**WHAT NEEDS TO BE DONE**: Below is a listing; restate from it, character for character, the lines beginning at the line holding "4.6C-4 6 5 0" and ending at the line holding "299C157 279 176", both included.

**DATA LISTING**:
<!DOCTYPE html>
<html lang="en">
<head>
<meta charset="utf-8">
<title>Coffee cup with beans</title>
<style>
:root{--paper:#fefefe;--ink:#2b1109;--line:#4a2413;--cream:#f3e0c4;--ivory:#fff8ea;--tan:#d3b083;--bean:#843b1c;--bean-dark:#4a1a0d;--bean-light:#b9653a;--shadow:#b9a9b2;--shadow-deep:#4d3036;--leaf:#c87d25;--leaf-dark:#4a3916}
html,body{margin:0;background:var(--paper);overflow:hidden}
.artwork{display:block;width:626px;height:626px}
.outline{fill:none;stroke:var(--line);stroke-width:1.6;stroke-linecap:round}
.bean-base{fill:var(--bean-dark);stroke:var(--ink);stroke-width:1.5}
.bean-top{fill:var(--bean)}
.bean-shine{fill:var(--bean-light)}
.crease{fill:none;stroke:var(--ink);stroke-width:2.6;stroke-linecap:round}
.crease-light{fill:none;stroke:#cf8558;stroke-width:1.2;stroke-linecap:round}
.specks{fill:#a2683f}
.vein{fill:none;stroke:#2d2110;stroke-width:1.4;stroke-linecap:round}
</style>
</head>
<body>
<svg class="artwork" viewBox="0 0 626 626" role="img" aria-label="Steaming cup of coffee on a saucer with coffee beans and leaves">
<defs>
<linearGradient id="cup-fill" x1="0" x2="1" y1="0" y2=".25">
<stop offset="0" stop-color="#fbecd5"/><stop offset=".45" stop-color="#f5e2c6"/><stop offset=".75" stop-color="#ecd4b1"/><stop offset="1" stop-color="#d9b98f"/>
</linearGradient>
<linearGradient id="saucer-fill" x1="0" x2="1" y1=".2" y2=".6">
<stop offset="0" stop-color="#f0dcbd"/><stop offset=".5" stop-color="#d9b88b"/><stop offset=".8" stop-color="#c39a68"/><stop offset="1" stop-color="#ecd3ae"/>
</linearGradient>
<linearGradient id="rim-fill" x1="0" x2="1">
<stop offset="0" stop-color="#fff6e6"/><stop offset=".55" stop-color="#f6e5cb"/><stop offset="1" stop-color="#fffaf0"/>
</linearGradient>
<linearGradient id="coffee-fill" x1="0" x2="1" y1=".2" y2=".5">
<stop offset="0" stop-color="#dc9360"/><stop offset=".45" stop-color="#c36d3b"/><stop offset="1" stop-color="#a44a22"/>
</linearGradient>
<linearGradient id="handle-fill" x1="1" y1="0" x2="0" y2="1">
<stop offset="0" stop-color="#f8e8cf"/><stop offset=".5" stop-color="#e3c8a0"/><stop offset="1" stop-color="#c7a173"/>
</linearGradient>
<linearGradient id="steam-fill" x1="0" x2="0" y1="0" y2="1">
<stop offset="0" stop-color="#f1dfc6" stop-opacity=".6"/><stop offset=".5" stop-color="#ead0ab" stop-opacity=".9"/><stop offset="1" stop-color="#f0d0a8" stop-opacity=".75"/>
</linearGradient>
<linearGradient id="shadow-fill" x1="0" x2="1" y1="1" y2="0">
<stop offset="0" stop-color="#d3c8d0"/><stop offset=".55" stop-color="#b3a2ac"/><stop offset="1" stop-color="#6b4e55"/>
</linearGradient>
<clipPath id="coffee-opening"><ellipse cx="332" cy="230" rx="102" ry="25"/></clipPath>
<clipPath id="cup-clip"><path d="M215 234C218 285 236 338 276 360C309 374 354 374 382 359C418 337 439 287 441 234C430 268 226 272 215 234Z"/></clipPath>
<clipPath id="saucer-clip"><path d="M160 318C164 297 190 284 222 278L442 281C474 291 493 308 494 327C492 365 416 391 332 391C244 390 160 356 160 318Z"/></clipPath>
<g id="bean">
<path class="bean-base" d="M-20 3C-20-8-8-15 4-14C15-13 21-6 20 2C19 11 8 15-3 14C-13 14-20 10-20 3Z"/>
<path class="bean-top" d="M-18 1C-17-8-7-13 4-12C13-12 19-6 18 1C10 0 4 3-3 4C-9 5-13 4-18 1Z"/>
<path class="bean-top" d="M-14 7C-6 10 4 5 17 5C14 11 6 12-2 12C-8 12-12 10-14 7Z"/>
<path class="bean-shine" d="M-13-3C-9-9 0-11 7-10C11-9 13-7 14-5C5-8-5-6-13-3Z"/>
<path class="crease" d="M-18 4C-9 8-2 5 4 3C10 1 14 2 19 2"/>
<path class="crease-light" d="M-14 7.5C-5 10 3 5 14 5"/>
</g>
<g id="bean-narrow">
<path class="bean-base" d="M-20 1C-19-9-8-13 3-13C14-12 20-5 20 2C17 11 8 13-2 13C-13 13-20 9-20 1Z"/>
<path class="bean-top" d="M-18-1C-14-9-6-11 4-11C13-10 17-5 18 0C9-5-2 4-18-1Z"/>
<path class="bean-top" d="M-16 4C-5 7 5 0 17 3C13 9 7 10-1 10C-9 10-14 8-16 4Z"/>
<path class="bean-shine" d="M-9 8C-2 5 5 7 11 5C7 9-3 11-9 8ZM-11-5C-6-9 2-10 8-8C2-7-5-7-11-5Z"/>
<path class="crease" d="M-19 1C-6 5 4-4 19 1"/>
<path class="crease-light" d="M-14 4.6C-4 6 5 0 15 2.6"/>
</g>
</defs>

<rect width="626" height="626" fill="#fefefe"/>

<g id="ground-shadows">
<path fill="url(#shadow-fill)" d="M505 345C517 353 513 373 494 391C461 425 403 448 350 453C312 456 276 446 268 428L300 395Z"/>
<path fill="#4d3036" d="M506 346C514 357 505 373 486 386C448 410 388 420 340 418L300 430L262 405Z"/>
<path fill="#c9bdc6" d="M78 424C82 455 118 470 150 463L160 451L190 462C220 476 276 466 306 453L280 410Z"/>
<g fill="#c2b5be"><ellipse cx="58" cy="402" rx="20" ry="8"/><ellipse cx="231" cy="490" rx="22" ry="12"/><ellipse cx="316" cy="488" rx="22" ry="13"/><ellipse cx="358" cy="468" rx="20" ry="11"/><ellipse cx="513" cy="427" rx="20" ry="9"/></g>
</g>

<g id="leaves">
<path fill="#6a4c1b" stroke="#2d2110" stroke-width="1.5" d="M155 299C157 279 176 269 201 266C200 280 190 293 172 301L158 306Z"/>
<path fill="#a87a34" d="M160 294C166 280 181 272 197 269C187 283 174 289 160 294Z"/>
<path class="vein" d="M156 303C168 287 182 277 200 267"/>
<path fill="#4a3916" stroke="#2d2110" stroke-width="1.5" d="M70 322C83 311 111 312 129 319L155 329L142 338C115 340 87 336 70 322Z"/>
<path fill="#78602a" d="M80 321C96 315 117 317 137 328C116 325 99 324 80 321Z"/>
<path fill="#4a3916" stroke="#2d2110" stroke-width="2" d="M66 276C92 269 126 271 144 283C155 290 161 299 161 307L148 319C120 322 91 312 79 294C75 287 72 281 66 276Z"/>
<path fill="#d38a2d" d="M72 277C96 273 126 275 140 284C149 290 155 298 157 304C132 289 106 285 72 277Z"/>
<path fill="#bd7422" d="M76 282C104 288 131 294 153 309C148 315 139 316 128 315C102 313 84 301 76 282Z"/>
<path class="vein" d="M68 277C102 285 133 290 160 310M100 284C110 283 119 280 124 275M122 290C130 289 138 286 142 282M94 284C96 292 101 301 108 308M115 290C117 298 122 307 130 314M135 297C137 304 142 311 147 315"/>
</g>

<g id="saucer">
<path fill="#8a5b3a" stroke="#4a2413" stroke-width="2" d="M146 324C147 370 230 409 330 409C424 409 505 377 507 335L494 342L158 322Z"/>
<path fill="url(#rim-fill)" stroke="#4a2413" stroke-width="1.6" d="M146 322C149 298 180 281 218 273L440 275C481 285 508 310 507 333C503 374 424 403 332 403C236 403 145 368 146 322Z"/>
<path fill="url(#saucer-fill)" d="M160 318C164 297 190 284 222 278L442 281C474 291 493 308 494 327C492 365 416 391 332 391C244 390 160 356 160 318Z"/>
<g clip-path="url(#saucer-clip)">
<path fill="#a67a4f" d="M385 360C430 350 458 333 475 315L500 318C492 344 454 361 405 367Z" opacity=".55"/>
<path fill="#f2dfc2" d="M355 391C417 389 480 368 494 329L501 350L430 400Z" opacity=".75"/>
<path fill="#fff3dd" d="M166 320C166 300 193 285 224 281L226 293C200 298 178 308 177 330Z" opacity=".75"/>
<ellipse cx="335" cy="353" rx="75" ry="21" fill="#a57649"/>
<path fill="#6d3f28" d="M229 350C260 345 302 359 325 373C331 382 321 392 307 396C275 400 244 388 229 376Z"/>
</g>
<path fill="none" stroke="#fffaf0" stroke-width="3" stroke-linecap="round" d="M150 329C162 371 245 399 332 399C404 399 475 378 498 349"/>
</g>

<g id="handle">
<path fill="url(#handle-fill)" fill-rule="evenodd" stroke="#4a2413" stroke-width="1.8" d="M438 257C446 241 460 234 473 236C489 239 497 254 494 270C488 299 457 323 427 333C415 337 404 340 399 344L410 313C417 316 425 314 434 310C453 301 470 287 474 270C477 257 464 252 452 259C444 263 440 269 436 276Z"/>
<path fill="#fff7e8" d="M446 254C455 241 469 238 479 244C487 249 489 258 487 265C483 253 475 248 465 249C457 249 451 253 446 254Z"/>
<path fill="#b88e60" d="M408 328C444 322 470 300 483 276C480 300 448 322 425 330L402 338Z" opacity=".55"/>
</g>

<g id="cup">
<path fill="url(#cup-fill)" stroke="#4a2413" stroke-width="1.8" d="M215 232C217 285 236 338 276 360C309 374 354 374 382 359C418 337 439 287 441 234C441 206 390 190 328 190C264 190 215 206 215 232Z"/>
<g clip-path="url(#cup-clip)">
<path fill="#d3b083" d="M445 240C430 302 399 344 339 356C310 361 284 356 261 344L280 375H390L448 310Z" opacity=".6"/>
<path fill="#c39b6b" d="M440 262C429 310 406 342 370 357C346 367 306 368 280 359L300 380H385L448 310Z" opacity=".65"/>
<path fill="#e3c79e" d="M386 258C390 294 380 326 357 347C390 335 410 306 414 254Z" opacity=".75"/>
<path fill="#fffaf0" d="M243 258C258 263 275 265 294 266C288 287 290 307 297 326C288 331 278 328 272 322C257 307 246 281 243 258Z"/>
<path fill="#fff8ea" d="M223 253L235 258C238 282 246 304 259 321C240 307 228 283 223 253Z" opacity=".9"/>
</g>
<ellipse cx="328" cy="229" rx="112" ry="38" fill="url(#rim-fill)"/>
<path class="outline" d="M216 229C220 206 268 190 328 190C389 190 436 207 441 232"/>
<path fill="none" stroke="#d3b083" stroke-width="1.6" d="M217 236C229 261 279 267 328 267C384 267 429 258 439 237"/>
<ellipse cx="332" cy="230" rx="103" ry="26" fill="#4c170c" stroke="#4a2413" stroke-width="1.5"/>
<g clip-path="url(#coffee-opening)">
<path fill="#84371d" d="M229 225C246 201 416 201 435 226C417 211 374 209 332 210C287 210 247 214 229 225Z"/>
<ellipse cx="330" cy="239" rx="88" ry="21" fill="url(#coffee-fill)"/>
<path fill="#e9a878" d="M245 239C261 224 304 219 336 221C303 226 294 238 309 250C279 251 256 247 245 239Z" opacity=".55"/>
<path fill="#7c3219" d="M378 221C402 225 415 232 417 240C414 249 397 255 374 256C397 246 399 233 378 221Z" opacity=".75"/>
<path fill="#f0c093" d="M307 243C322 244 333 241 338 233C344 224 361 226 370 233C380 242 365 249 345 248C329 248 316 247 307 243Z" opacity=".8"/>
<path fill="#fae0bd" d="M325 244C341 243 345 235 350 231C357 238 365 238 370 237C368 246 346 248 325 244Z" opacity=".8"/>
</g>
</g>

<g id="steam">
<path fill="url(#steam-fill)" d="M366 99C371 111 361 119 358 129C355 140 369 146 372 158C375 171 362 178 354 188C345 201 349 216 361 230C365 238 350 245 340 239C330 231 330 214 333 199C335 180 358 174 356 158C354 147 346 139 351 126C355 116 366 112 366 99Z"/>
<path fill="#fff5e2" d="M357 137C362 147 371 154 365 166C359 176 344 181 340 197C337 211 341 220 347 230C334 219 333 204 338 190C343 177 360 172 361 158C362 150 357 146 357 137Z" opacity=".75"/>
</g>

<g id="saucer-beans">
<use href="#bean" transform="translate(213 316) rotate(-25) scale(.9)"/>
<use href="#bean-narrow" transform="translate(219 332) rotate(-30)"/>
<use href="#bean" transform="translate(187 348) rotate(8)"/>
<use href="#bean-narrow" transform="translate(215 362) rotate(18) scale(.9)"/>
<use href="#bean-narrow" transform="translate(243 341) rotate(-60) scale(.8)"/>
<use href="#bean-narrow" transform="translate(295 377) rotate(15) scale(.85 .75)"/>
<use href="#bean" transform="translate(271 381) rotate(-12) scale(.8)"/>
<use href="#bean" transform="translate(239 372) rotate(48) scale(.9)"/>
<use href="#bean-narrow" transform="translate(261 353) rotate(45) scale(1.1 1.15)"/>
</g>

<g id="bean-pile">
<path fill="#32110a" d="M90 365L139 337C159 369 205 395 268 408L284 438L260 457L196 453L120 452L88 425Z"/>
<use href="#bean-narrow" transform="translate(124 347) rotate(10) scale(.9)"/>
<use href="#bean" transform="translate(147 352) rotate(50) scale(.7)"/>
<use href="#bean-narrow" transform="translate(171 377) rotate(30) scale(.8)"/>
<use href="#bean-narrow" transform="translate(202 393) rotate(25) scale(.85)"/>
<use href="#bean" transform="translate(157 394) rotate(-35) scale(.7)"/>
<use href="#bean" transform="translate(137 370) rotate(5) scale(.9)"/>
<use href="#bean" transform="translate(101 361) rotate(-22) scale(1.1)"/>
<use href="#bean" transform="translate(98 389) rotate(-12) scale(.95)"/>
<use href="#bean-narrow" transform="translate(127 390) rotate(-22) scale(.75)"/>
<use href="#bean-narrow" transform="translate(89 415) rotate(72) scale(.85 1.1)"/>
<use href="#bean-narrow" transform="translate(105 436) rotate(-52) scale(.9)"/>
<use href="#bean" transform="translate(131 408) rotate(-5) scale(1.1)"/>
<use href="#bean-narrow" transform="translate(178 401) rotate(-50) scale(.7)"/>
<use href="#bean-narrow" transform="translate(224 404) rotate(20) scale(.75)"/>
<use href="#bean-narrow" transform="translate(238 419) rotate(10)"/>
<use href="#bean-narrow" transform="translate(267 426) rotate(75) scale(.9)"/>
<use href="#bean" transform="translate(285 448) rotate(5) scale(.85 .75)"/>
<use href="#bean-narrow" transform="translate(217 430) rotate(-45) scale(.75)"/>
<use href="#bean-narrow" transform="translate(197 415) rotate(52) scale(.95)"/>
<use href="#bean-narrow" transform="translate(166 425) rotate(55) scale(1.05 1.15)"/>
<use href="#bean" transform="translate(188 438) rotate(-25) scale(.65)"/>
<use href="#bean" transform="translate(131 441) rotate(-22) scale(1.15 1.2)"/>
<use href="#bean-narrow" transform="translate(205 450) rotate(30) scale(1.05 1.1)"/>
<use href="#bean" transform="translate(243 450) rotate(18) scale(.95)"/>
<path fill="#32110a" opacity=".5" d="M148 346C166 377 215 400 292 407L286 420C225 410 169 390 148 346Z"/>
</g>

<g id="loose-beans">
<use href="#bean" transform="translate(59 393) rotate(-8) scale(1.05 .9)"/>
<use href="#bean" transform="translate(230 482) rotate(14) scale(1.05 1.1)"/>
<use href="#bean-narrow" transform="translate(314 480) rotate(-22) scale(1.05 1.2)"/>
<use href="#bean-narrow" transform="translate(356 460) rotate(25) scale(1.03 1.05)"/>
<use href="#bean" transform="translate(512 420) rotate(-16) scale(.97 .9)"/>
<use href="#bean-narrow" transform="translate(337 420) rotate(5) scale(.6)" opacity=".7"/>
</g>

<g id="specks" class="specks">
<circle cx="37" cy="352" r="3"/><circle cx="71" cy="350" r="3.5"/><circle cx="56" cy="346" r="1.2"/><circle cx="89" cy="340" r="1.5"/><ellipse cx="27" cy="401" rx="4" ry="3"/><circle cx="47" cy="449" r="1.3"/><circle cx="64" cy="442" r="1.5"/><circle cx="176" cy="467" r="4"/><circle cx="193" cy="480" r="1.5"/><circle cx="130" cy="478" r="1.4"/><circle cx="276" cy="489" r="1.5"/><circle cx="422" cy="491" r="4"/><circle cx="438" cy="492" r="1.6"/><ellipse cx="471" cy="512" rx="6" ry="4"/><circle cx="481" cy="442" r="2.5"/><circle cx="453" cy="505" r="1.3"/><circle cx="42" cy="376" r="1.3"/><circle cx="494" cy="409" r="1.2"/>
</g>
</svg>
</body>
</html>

**TASK OUTPUT**:
<path class="crease-light" d="M-14 4.6C-4 6 5 0 15 2.6"/>
</g>
</defs>

<rect width="626" height="626" fill="#fefefe"/>

<g id="ground-shadows">
<path fill="url(#shadow-fill)" d="M505 345C517 353 513 373 494 391C461 425 403 448 350 453C312 456 276 446 268 428L300 395Z"/>
<path fill="#4d3036" d="M506 346C514 357 505 373 486 386C448 410 388 420 340 418L300 430L262 405Z"/>
<path fill="#c9bdc6" d="M78 424C82 455 118 470 150 463L160 451L190 462C220 476 276 466 306 453L280 410Z"/>
<g fill="#c2b5be"><ellipse cx="58" cy="402" rx="20" ry="8"/><ellipse cx="231" cy="490" rx="22" ry="12"/><ellipse cx="316" cy="488" rx="22" ry="13"/><ellipse cx="358" cy="468" rx="20" ry="11"/><ellipse cx="513" cy="427" rx="20" ry="9"/></g>
</g>

<g id="leaves">
<path fill="#6a4c1b" stroke="#2d2110" stroke-width="1.5" d="M155 299C157 279 176 269 201 266C200 280 190 293 172 301L158 306Z"/>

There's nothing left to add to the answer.